Behavioral assessments remain the gold standard for autism spectrum disorder (ASD) diagnosis, and prospective analysis permits objective and longitudinal assessment for the earliest symptoms. Published estimates of sibling recurrence for ASD range from 6.9 to 19.5%. Moreover, of younger siblings of autistic probands, herein referred to simply as “infant siblings”, who are not diagnosed with ASD, up to 30–40% have subclinical ASD traits and/or suboptimal developmental functioning.
ASD and related subclinical traits show familial clustering, with a substantial portion of familial liability attributed to genetic factors. Subclinical symptoms in first- and second-degree relatives support an important role for genetic factors in producing an autistic phenotype9. The genetic architecture of ASD is being resolved by studying families with different characteristics, and dozens of copy number variant (CNV) loci and ASD-relevant genes and loci are known, many of which overlap those associated with other neurodevelopmental disorders. De novo and inherited rare (<1% in a population) CNVs and other pathogenic variants are found in ~ 5–40% of individuals with ASD, depending on the cohort examined. Chromosomal microarray to detect CNVs is the first-tier laboratory test for clinical genetic evaluation following an ASD diagnosis.

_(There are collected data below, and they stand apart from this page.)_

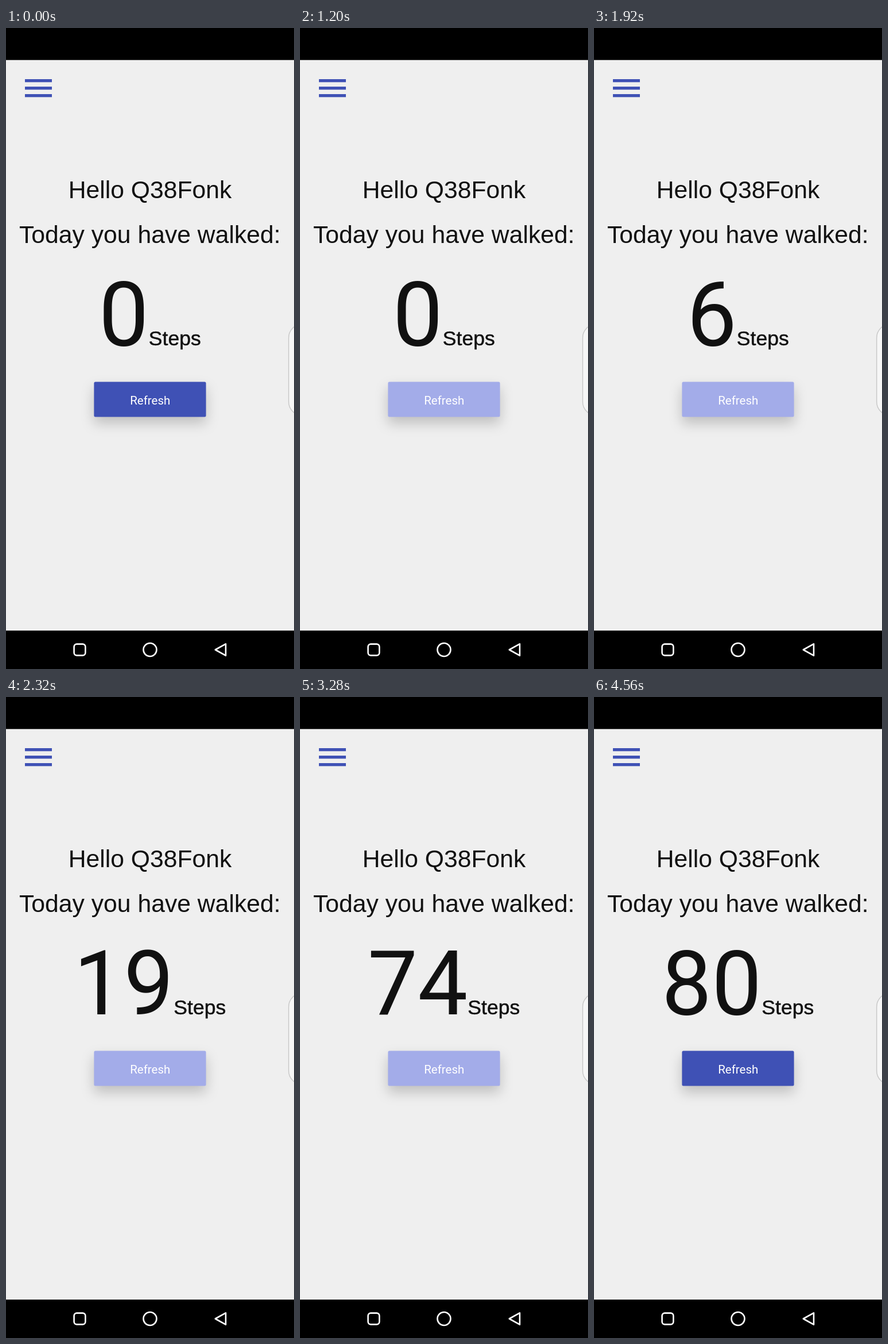
Write an HTML page that moves like this. It is 502x1115 px and loops after 4.64 s.

```html
<!DOCTYPE html>
<html lang="en">
<head>
<meta charset="utf-8">
<title>Step counter</title>
<style>
  html, body { margin: 0; width: 100%; height: 100%; overflow: hidden; background: #efefef; }
  svg { position: absolute; left: 0; top: 0; display: block; }
  #button { fill: #3f51b5; filter: drop-shadow(0 11px 11px rgba(0,0,0,.2)); }
  #button.busy { fill: #a3ace9; }
  text { text-anchor: middle; fill: #111; font-family: "Liberation Sans", Arial, sans-serif; }
  .title { font-size: 42.7px; }
  .unit { font-size: 35.6px; stroke: #111; stroke-width: .5; }
  #count { font: 155px Roboto, sans-serif; }
  .label { font: 20.5px Roboto, sans-serif; fill: #fff; }
  .nav { fill: none; stroke: #fff; stroke-width: 2.6; stroke-linejoin: round; }
</style>
</head>
<body>
<svg width="502" height="1115" viewBox="0 0 502 1115">
  <rect width="502" height="55.7"/>
  <rect y="1048.2" width="502" height="67"/>
  <path d="M33 91.7h47M33 104.7h47M33 117.7h47" stroke="#3f51b5" stroke-width="5.3"/>
  <rect x="492.7" y="515" width="60" height="159" rx="24" fill="#f6f6f6" stroke="#c9c9c9" stroke-width="1.5"/>
  <text class="title" x="251" y="296">Hello Q38Fonk</text>
  <text class="title" x="250.8" y="374">Today you have walked:</text>
  <text x="250.7" y="552"><tspan id="count">0</tspan><tspan class="unit">Steps</tspan></text>
  <rect id="button" x="153.4" y="615.4" width="195.2" height="61.2" rx="2.5"/>
  <text class="label" x="251.2" y="654.5">Refresh</text>
  <g class="nav">
    <rect x="118.6" y="1071.6" width="19.8" height="19.8" rx="4.8"/>
    <circle cx="251" cy="1081.5" r="11.5"/>
    <path d="M364.8 1081.5L383 1071.3V1091.7Z"/>
  </g>
</svg>
<script>
  const LOOP = 4640, TICK = 80;
  const BUSY_FROM = 1120, BUSY_TO = 4160;

  // time in ms, steps, steps per ms
  const knots = [
    [1440, 1, 0.003],
    [2320, 19, 0.05],
    [2800, 62, 0.05],
    [3280, 74, 0.018],
    [3880, 80, 0.003]
  ];

  function hermite([t0, a, va], [t1, b, vb], t) {
    const d = t1 - t0, p = (t - t0) / d, q = 1 - p;
    return q * q * ((1 + 2 * p) * a + p * d * va) + p * p * ((1 + 2 * q) * b - q * d * vb);
  }

  function stepsAt(t) {
    if (t < knots[0][0]) return 0;
    const next = knots.findIndex(k => t < k[0]);
    return next < 0 ? 80 : Math.round(hermite(knots[next - 1], knots[next], t));
  }

  const count = document.getElementById('count');
  const button = document.getElementById('button');
  const start = performance.now();

  function draw(now) {
    const elapsed = Math.max(0, now - start) % LOOP;
    const t = Math.floor(elapsed / TICK) * TICK;
    const steps = String(stepsAt(t));
    if (count.textContent !== steps) count.textContent = steps;
    button.classList.toggle('busy', t >= BUSY_FROM && t < BUSY_TO);
    requestAnimationFrame(draw);
  }
  draw(start);
</script>
</body>
</html>
```
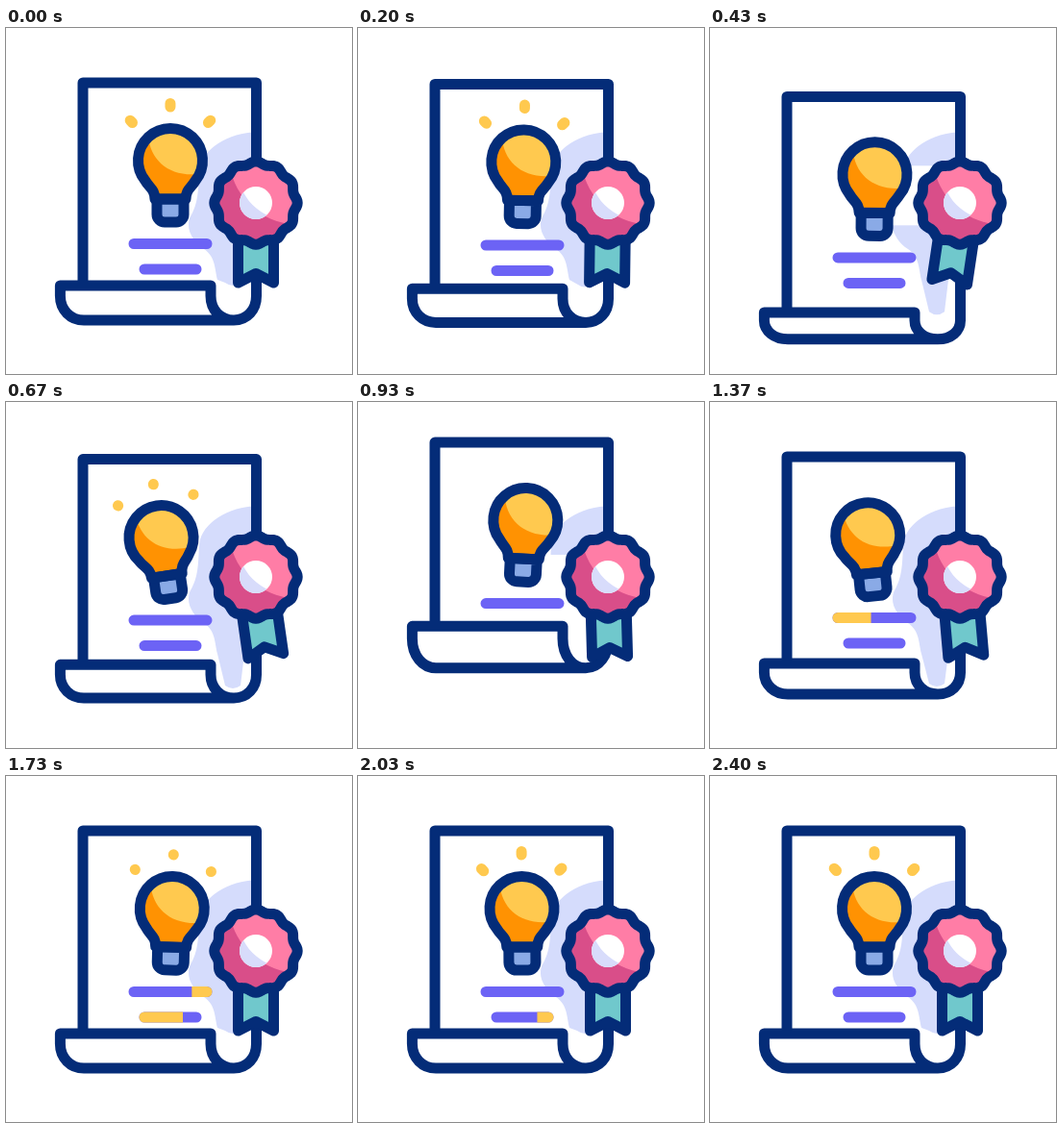
These frames come from a looping animation (360x360 px, 2430 ms). An HTML page:

```html
<!DOCTYPE html>
<html lang="en">
<head>
<meta charset="utf-8">
<title>Certificate</title>
<style>
  html, body { margin: 0; width: 100%; height: 100%; overflow: hidden; background: #fff; }
  svg { display: block; width: 100vw; height: 100vh; }
  .ink { fill: none; stroke: #042c78; stroke-width: 11; stroke-linejoin: round; stroke-linecap: round; }
  .bar { stroke: #6c63f5; stroke-width: 11; stroke-linecap: round; }
  .glow { stroke: #ffc94f; stroke-width: 11; stroke-linecap: round; }
</style>
</head>
<body>
<svg viewBox="0 0 360 360">
  <defs>
    <path id="glass" d="M155 178C155 168 149 166 145 159A33.500 33.500 0 1 1 197 159C193 166 187 168 187 178Z"/>
    <path id="base" d="M157 178H185V194a8 8 0 0 1 -8 8H165a8 8 0 0 1 -8 -8Z"/>
    <path id="seal"/>
    <clipPath id="glassClip"><use href="#glass"/></clipPath>
    <clipPath id="sealClip"><use href="#seal"/></clipPath>
    <clipPath id="coreClip"><circle cx="260" cy="182" r="17"/></clipPath>
    <clipPath id="sweepClip1"><rect id="sweep1" y="210" height="30"/></clipPath>
    <clipPath id="sweepClip2"><rect id="sweep2" y="236" height="30"/></clipPath>
    <clipPath id="sheetClip"><path id="sheet"/></clipPath>
  </defs>

  <g clip-path="url(#sheetClip)">
    <path id="shade" fill="#d5dcfc"/>
    <rect id="gap" x="180" width="80" fill="#fff"/>
  </g>

  <g id="bars">
    <path class="bar" d="M133 224.500H209M144 251H198"/>
    <path class="glow" d="M133 224.500H209" clip-path="url(#sweepClip1)"/>
    <path class="glow" d="M144 251H198" clip-path="url(#sweepClip2)"/>
  </g>

  <g id="bulb">
    <path id="rays" class="glow" fill="none"/>
    <use href="#base" fill="#8aaae6"/>
    <g clip-path="url(#glassClip)">
      <rect x="130" y="95" width="82" height="90" fill="#ff9202"/>
      <path d="M148 112C150 138 170 155 200 152H220V90H140Z" fill="#ffc94f"/>
    </g>
    <use href="#base" class="ink"/>
    <use href="#glass" class="ink"/>
  </g>

  <path id="curl" fill="#fff"/>
  <path id="outline" class="ink"/>

  <path id="ribbon" class="ink" style="fill:#70c8cc" d="M241.500 215V265L260 255.500L278.500 265V215Z"/>
  <g clip-path="url(#sealClip)">
    <rect x="210" y="130" width="100" height="100" fill="#ff7da6"/>
    <path d="M232 140C236 170 258 198 294 204V240H205V140Z" fill="#d94e89"/>
  </g>
  <circle cx="260" cy="182" r="17" fill="#fff"/>
  <path d="M244 164C250 180 260 190 278 198V204H240Z" fill="#d8dcfb" clip-path="url(#coreClip)"/>
  <use href="#seal" class="ink"/>
</svg>
<script>
const LOOP = 2430;
const { PI, sin, cos, exp, max, min, abs } = Math;
const $ = id => document.getElementById(id);
const set = (id, attrs) => { for (const k in attrs) $(id).setAttribute(k, attrs[k]); };

// Progress of t from a to b; ramp eases 0 to 1, bump rises to 1 and falls back
const part = (t, a, b) => min(1, max(0, (t - a) / (b - a)));
const ramp = (t, a, b) => (1 - cos(PI * part(t, a, b))) / 2;
const bump = (t, a, b) => sin(PI * part(t, a, b)) ** 2;

// The sheet is pulled down (1), then up (-1), then released (0)
const pullAt = t => ramp(t, 130, 475) - 2 * ramp(t, 475, 915) + ramp(t, 915, 1215);

function sealPath() {
  const points = Array.from({ length: 144 }, (_, i) => {
    const a = i * PI / 72, r = 41.8 + 1.4 * cos(12 * a);
    return (260 + r * cos(a)).toFixed(2) + " " + (182 + r * sin(a)).toFixed(2);
  });
  return "M" + points.join("L") + "Z";
}

function drawSheet(t, pull) {
  const top = 57 + 15 * pull;
  const foot = 304 + 24 * pull - 3.5 * pull * pull;
  const lip = 268 + 32 * pull - 3 * pull * pull + 4 * bump(t, 1080, 1640);
  const y1 = lip + (foot - lip) * 0.3, y2 = lip + (foot - lip) * 0.7;
  const inner = `C213 ${y2} 223 ${foot} 237 ${foot}`;
  const outer = `C251 ${foot} 260.500 ${y2} 260.500 ${y1}V${top}`;
  const left = `C67 ${foot} 56.400 ${y2} 56.400 ${y1}V${lip}`;
  const fold = `M56.400 ${lip}H213V${y1}${inner}`;
  set("curl", { d: `${fold}H81${left}Z` });
  set("outline", { d: `M80 ${lip}V${top}H260.500${fold}${outer}M237 ${foot}H81${left}` });
  set("sheet", { d: `M80 ${lip}V${foot}H237${outer}H80Z` });
}

function drawShade(t, pull) {
  const end = 268 + 38 * bump(t, 150, 950) + 28 * bump(t, 1100, 1640);
  set("shade", {
    d: `M262 108C232 109 204 125 201 148C200 170 200 182 192 196C186 208 194 222 206 230` +
       `C218 238 217 250 220 262L228 ${end - 3}Q236 ${end + 3} 244 ${end - 3}L248 262V240H262Z`
  });
  set("gap", { y: 151 - 8 * pull, height: abs(pull) > 0.8 ? 110 - 50 * pull : 0 });
}

function drawBulb(t, pull) {
  // Damped swing, leaning a little to the left
  const swing = 14.6 * exp(-t / 1780) * sin(PI * part(t, 0, 2100));
  const turn = -swing * (0.23 + 0.77 * cos(2 * PI * (t - 655) / 720));
  set("bulb", { transform: `translate(0 ${15 * pull}) rotate(${turn} 171 203)` });

  const k = 0.01 + 3.5 * (1 - ramp(t, 200, 340) + bump(t, 650, 870) + ramp(t, 1710, 1850));
  const s = k * 0.65;
  const lit = t < 330 || (t > 610 && t < 860) || t > 1660;
  set("rays", {
    d: `M171 82v${-k}M131.500 98.500l${-s} ${-s}M210.500 98.500l${s} ${-s}`,
    visibility: lit ? "visible" : "hidden"
  });
}

function sweep(id, t, from, to, start) {
  const head = from + (to - from) * ramp(t, start, start + 360);
  const tail = from + (to - from) * ramp(t, start + 300, start + 645);
  set(id, { x: tail, width: head - tail });
}

function draw(t) {
  const pull = pullAt(t);
  drawSheet(t, pull);
  drawShade(t, pull);
  drawBulb(t, pull);
  set("bars", { transform: `translate(0 ${15 * pull})` });
  sweep("sweep1", t, 127, 215, 1200);
  sweep("sweep2", t, 138, 204, 1505);
  const sway = 8.5 * bump(t, 150, 700) - 10 * bump(t, 480, 1000) - 5 * bump(t, 1110, 1640);
  set("ribbon", { transform: `rotate(${sway} 260 192)` });
}

set("seal", { d: sealPath() });
const start = performance.now();
function tick() {
  draw((performance.now() - start) % LOOP);
  requestAnimationFrame(tick);
}
tick();
</script>
</body>
</html>
```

The most effective way to reduce symptoms of ASD is with early intervention, targeting behavior, and skills development. In search of biomarkers for early identification, we investigated whether CNVs affecting ASD-related loci correlate (pre- and post-symptomatically) with phenotypic outcomes in the Baby Siblings Research Consortium (BSRC) cohort of infant siblings whose family history is associated with a higher probability of developing ASD (Fig. 1). We analyze CNVs from 253 families registered in the BSRC24 while blinded to the infant siblings’ phenotype status. At enrollment, each family included a proband diagnosed with ASD, and at least 1 younger sibling (Supplementary Table 1). The BSRC longitudinal phenotyping design enables a predictive study of CNVs in this infant cohort (see Methods). Our analyses reveal that the detection of ASD-relevant CNVs is indeed predictive of ASD or atypical development in this sibling population and can be used to inform risk estimates for individuals and their families, with potential impact on their therapeutic trajectory. Read more . . .
D’Abate, L., Walker, S., Yuen, R.K.C. et al. Predictive impact of rare genomic copy number variations in siblings of individuals with autism spectrum disorders. Nat Commun 10, 5519 (2019). https://doi.org/10.1038/s41467-019-13380-2